Speech at Young Academy Leiden inauguration
Mijnheer de rector magnificus, mevrouw de vice-rector magnificus, ladies and gentlemen,
It is a great pleasure to speak to you today on behalf of the first group of members of the Young Academy Leiden in my role as chair. Over the past couple of months, we got the chance to get to know each other: a diverse group of scholars from all of our faculties, with very diverse academic backgrounds, nationally and internationally. Together, we get the unique chance to discover our disciplinary differences and commonalities, and to shape what the Young Academy Leiden is all about.
Today we will present ourselves, our research and ambitions for the Young Academy Leiden and will also uncover our first major activity a little later in the programme. But first let me reflect on something that has been a key term in university policy and the conception of a Young Academy in Leiden: academic excellence.
The term academic excellence has become a buzzword in the academic world. But what does it mean? Sometimes the term excellence is used in an attempt to focus attention and resources on those researchers with unusually good qualities. This ‘super star model’ of science has recently met with criticism, however, from De Jonge Akademie, our big sister organisation at the national level. They argue that the widening gap between the haves and have-nots is not beneficial to a good academic climate. Funding opportunities are, after all, very much limited and many great young scholars with strong proposals cannot be funded. And this in turn leads to unequal chances for further funding and promotion.
We too have been selected as members of the Young Academy Leiden in part because of our academic record. But we don’t consider ourselves super stars. We view true academic excellence in different terms.
First, an excellent university recognises that science is done together. We work together, we build on each other’s arguments. We stand on the shoulders of giants, but also on many normal shoulders of people who have contributed to development in their respective fields.
Second, an excellent university connects education and research and this requires research active staff across the board. An excellent university allows its students to excel.
And thirdly, academic excellence asks us to look beyond our disciplines and to society. Our bastion of liberty should not be an ivory tower, but a sanctuary open to all and connected to the cities of Leiden and The Hague and the world.
We are humbled to get the chance to work on these objectives. To strengthen interdisciplinary exchange, to reach out to society and to reflect on university policy from the perspective of young researchers.
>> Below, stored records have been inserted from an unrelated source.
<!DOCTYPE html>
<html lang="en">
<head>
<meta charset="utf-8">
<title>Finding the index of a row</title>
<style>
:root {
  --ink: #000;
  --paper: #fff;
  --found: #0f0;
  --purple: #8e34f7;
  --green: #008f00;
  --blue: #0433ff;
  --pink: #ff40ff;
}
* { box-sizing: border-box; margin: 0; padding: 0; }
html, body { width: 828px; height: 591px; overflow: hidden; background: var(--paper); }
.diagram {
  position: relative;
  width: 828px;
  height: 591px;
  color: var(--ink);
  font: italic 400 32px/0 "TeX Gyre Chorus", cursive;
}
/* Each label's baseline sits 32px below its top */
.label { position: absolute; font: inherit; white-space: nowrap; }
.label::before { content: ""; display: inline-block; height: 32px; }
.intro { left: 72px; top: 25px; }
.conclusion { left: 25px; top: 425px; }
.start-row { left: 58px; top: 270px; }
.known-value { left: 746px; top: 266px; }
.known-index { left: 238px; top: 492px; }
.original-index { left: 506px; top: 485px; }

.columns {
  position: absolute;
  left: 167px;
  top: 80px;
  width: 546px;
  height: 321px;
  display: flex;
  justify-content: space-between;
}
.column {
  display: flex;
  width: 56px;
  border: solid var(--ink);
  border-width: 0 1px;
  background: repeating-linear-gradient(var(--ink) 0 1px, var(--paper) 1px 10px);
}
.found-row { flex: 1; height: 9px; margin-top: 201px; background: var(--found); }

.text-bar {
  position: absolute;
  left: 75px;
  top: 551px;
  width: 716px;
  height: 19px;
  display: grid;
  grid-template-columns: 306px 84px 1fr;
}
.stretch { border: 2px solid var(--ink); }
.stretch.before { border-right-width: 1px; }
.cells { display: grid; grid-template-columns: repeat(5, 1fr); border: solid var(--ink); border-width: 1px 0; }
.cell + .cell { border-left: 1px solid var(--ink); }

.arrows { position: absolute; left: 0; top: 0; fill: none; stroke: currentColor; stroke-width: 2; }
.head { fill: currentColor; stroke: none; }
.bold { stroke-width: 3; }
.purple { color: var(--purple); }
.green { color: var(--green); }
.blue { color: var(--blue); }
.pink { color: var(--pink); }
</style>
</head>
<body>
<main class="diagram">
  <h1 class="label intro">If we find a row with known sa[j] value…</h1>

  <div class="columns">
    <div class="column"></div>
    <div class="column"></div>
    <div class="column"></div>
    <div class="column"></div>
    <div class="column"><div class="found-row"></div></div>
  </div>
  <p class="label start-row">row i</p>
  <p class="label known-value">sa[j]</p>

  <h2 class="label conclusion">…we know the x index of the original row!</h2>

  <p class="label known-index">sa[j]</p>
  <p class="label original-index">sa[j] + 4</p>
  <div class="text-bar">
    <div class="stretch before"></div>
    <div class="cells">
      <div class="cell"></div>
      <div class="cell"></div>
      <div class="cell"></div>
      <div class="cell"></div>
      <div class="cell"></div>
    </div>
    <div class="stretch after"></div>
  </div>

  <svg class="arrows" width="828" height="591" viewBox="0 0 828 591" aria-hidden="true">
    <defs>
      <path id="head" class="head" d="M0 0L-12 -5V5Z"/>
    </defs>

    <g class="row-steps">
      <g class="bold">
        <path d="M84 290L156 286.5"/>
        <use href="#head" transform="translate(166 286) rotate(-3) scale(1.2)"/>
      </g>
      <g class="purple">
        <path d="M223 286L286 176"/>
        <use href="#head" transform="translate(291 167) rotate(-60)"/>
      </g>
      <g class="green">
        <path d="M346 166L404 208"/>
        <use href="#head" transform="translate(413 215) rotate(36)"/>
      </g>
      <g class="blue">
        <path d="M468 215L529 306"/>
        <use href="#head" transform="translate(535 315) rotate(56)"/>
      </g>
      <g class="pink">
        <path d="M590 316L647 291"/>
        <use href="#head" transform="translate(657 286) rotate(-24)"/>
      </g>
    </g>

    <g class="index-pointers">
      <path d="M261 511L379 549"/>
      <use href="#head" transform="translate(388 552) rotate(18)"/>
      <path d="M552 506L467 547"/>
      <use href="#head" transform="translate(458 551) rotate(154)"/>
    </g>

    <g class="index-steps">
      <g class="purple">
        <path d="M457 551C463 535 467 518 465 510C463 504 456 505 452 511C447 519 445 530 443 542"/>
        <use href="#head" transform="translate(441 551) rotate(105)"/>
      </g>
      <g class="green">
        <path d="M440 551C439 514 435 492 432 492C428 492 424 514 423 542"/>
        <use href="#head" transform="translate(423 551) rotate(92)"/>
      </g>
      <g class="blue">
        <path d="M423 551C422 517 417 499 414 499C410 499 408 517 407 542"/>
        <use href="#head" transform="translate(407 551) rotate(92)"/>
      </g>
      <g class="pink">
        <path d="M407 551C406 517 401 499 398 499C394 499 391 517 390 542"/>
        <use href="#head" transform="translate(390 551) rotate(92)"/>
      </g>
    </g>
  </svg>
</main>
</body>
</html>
We recognize the help over the years of mentors, friends and colleagues. Speaking from my own perspective: sometimes the job of an academic can be very individual, working on your own projects and teaching your own courses. But far more often I receive support from colleagues in many different shapes. From supervisors and mentors, from people critically reflecting upon my work, from discussions at the lunch table about politics and the university. I am sure this is true for all members of the Young Academy Leiden. We are enormously thankful for the help and support given to us and the opportunity provided to be a part of the Young Academy Leiden. Therefore, we very much look forward to working in service of and together with everyone at our university and beyond.
It is now my great pleasure to present to you the first members of the Young Academy Leiden.